◆ Description of the task
Working through the lines below, return each one that holds "Math".

◆ Saved data entries
+++++

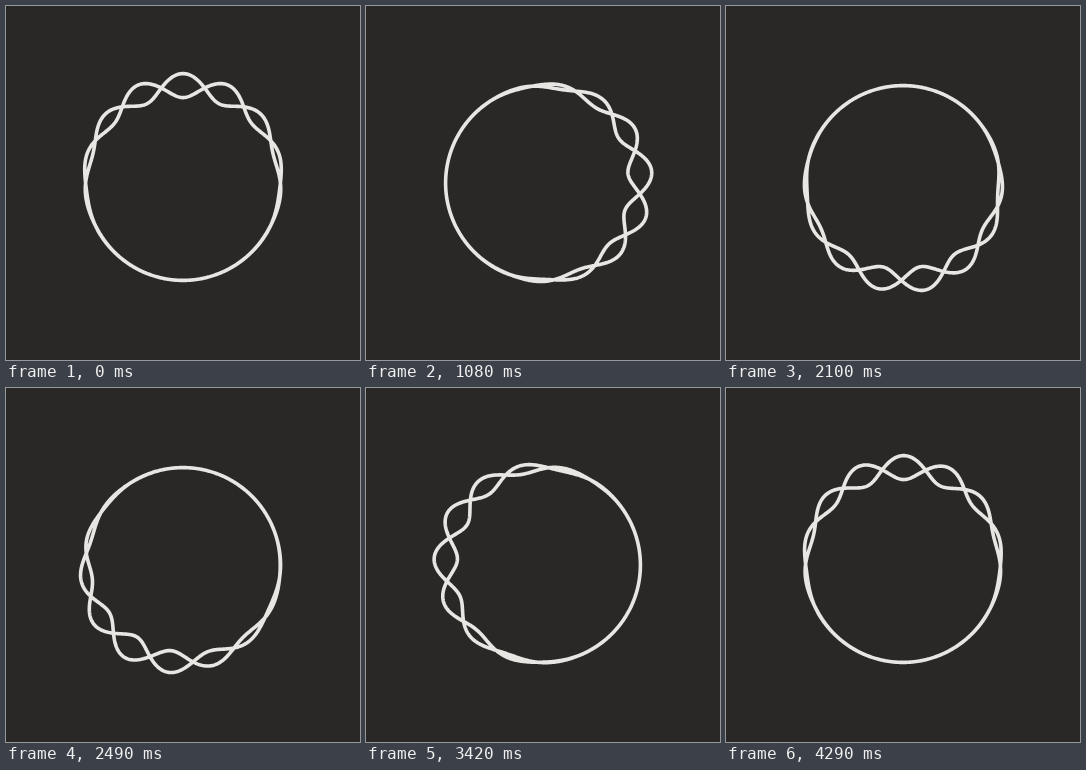
These frames come from a looping animation (354 px wide and 354 px high, 4.32 s). An HTML page with a canvas:

```html
<!DOCTYPE html>
<html lang="en">
<head>
<meta charset="utf-8">
<title>Braided ring</title>
<style>
  html, body { margin: 0; width: 100%; height: 100%; overflow: hidden; background: #292827; }
  canvas { display: block; width: 354px; height: 354px; }
</style>
</head>
<body>
<canvas id="stage"></canvas>
<script>
const SIZE = 354, LOOP = 4320, STEP = 30;
const CENTER = 177, RADIUS = 97.4, SWING = 12, WAVES = 7;
const TAU = Math.PI * 2, POINTS = 720;

const canvas = document.getElementById('stage');
const ctx = canvas.getContext('2d');
const scale = window.devicePixelRatio || 1;
canvas.width = canvas.height = Math.round(SIZE * scale);
ctx.scale(scale, scale);

// Angles run clockwise from the top.
function addStrand(side, t) {
  for (let i = 0; i < POINTS; i++) {
    const a = TAU * i / POINTS;
    const swell = ((1 + Math.cos(a - TAU * t)) / 2) ** 3;
    // The waves drift backwards while the swell goes round once.
    const wave = Math.cos(WAVES * a + 1.5 * TAU * t);
    const r = RADIUS + side * SWING * swell * wave;
    const x = CENTER + r * Math.sin(a), y = CENTER - r * Math.cos(a);
    if (i) ctx.lineTo(x, y);
    else ctx.moveTo(x, y);
  }
  ctx.closePath();
}

function draw(now) {
  const t = Math.floor((now % LOOP) / STEP) * STEP / LOOP;
  ctx.fillStyle = '#292827';
  ctx.fillRect(0, 0, SIZE, SIZE);
  ctx.strokeStyle = '#e8e6e2';
  ctx.lineWidth = 3.6;
  ctx.lineJoin = 'round';
  // One path for both strands keeps the edges soft where they overlap.
  ctx.beginPath();
  addStrand(1, t);
  addStrand(-1, t);
  ctx.stroke();
}

let start;
function tick(now) {
  if (start === undefined) start = now;
  draw(now - start);
  requestAnimationFrame(tick);
}
draw(0);
requestAnimationFrame(tick);
</script>
</body>
</html>
```
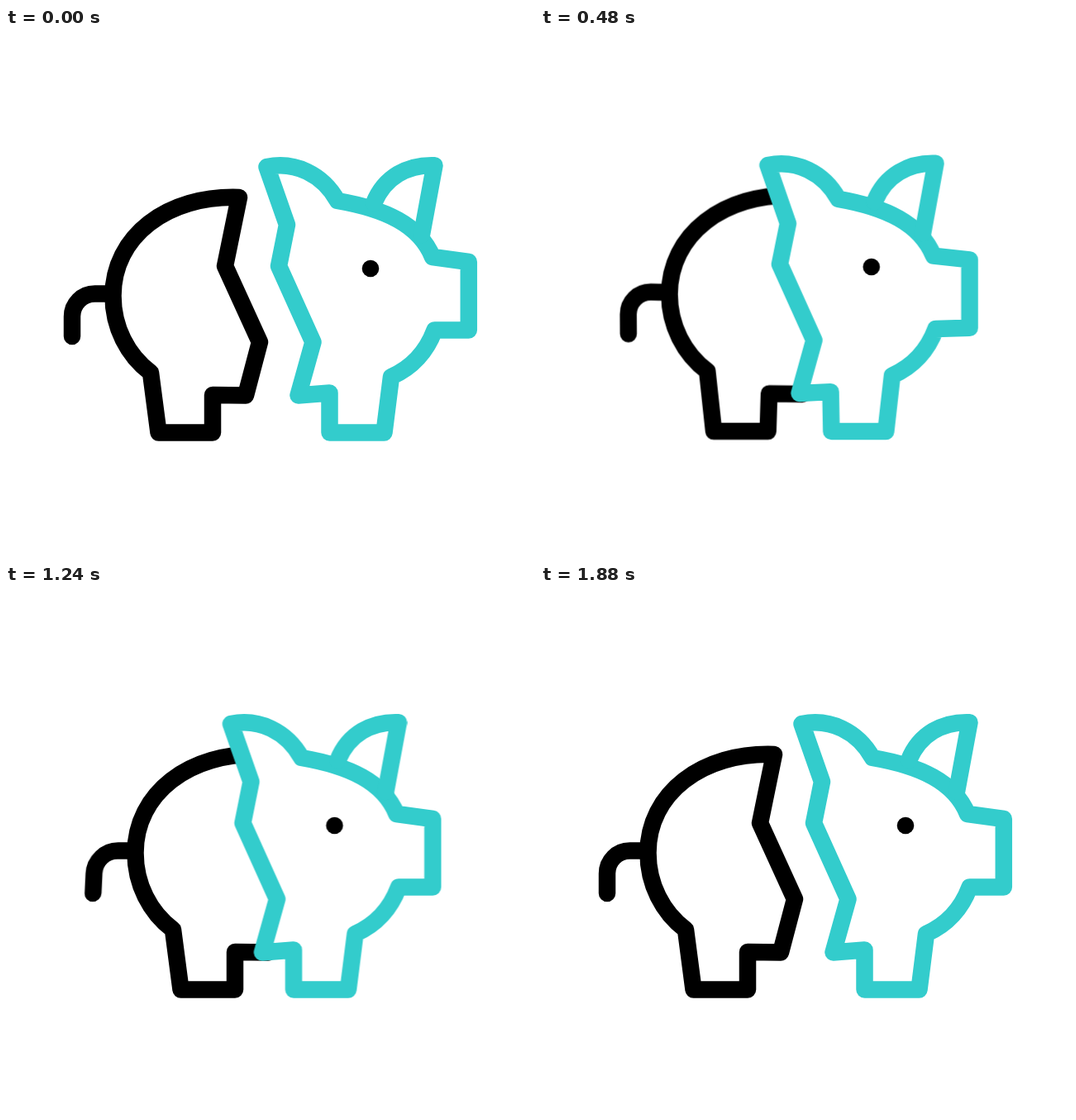
An HTML page without scripts for the animation above (2000 ms loop, 640 px wide and 640 px high).

```html
<!DOCTYPE html>
<html lang="en">
<head>
<meta charset="utf-8">
<title>Piggy bank</title>
<style>
html, body { margin: 0; width: 100%; height: 100%; overflow: hidden; background: #fff; }
svg { display: block; width: 100%; height: 100%; }
path { fill: none; stroke-width: 20.5; stroke-linecap: round; stroke-linejoin: round; }
.fill { fill: #fff; }

/* one curve per kind of motion; each runs from rest (0) to full (1) over the loop */
svg {
  --hop: linear(0 0% 4%, .4 6%, .72 8%, .95 10%, 1.05 12%, .93 15%, .6 18%, .2 22%, 0 26% 74%,
    .13 77%, .5 80%, 1 84%, 1.05 86%, .95 88%, .57 91%, 0 94% 100%);
  --wag: linear(0 0% 34%, .24 38%, 1 43%, -.4 50%, -.55 54%, 0 66% 100%);
  --flick: linear(0 0% 34%, .42 38%, 1 43%, .28 50%, 0 60% 100%);
}
.half { animation: move 2s infinite; }
.half {
  animation-timing-function: linear(0 0% 4%, .41 10%, var(--in) 18%, 1 26% 74%,
    var(--out) 84%, .41 88%, 0 94% 100%);
}
.back { stroke: #000; --move: translateX(27px); --in: .81; --out: .52; }
.front { stroke: #3cc; --move: translateX(-43.5px); --in: .79; --out: .575; }

.hop { animation: move 2s var(--hop) infinite; }
.back .hop { --move: translateY(-24.5px); }
.front .hop { --move: translateY(-21px); }

.bend { animation: bend 2s var(--hop) infinite; }
.tail {
  --move: skewX(15deg);
  transform-origin: 0 338px;
  animation: bend 2s var(--hop) infinite, move 2s var(--wag) infinite;
}
.ear {
  --move: rotate(4.5deg);
  transform-origin: 474px 231px;
  animation: bend 2s var(--hop) infinite, move 2s var(--flick) infinite;
}

@keyframes move { to { transform: var(--move); } }
@keyframes bend { to { d: var(--bent); } }

/* poses in the air, with the limbs lagging behind */
.tail { --bent: path("M129 331C121 329 110 323.5 102.5 323.5C89 323.5 78.5 333 78.5 346L80 367.5"); }
.rump { --bent: path("M282 203.5C195 201 131 257 131 330C131 367 150 401 179 422.5L171.5 497.5H238L252.5 450.5L294 451.5L307 381.5L265 288.5Z"); }
.head { --bent: path("M317 168C351 161 383 176 399.5 207C458 218 499 243 517 283L560 276V359L520.5 371.5C511 397 494 415 467 427.5L467.5 495H402L393 448L356.5 439.5L372.5 378L331 285L341 243Z"); }
.ear { --bent: path("M444 212C457 180 487 160 520.5 162L505 253"); }
</style>
</head>
<body>
<svg viewBox="0 0 640 640">
  <g class="half back"><g class="hop">
    <path class="tail" d="M129 321.5C122 321.5 115 321.5 107.5 321.5C92 321.5 80 334 80 349L80 373"/>
    <path class="rump bend fill" d="M282 205C195 202 129.5 252 129.5 324C129.5 362 147 396 175 417L184.5 489.5H250L250 444L290 444.5L307 380L265 288Z"/>
  </g></g>
  <g class="half front"><g class="hop">
    <path class="head bend fill" d="M315.5 168C350 161 383 177 401 209C459 219 500 238 516 277L559.8 283V365.5L518.5 365.5C509 391 493 410 466 422L457.5 489.5H391.5L391.5 441.5L353.5 444.5L371.5 380L330 288L340 238Z"/>
    <path class="ear" d="M445 212C458 180 486 165 518.5 166.2L503 250"/>
    <circle cx="441" cy="291" r="10.3" stroke="none"/>
  </g></g>
</svg>
</body>
</html>
```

+++++

◆ Written answer
const TAU = Math.PI * 2, POINTS = 720;
canvas.width = canvas.height = Math.round(SIZE * scale);
    const swell = ((1 + Math.cos(a - TAU * t)) / 2) ** 3;
    const wave = Math.cos(WAVES * a + 1.5 * TAU * t);
    const x = CENTER + r * Math.sin(a), y = CENTER - r * Math.cos(a);
  const t = Math.floor((now % LOOP) / STEP) * STEP / LOOP;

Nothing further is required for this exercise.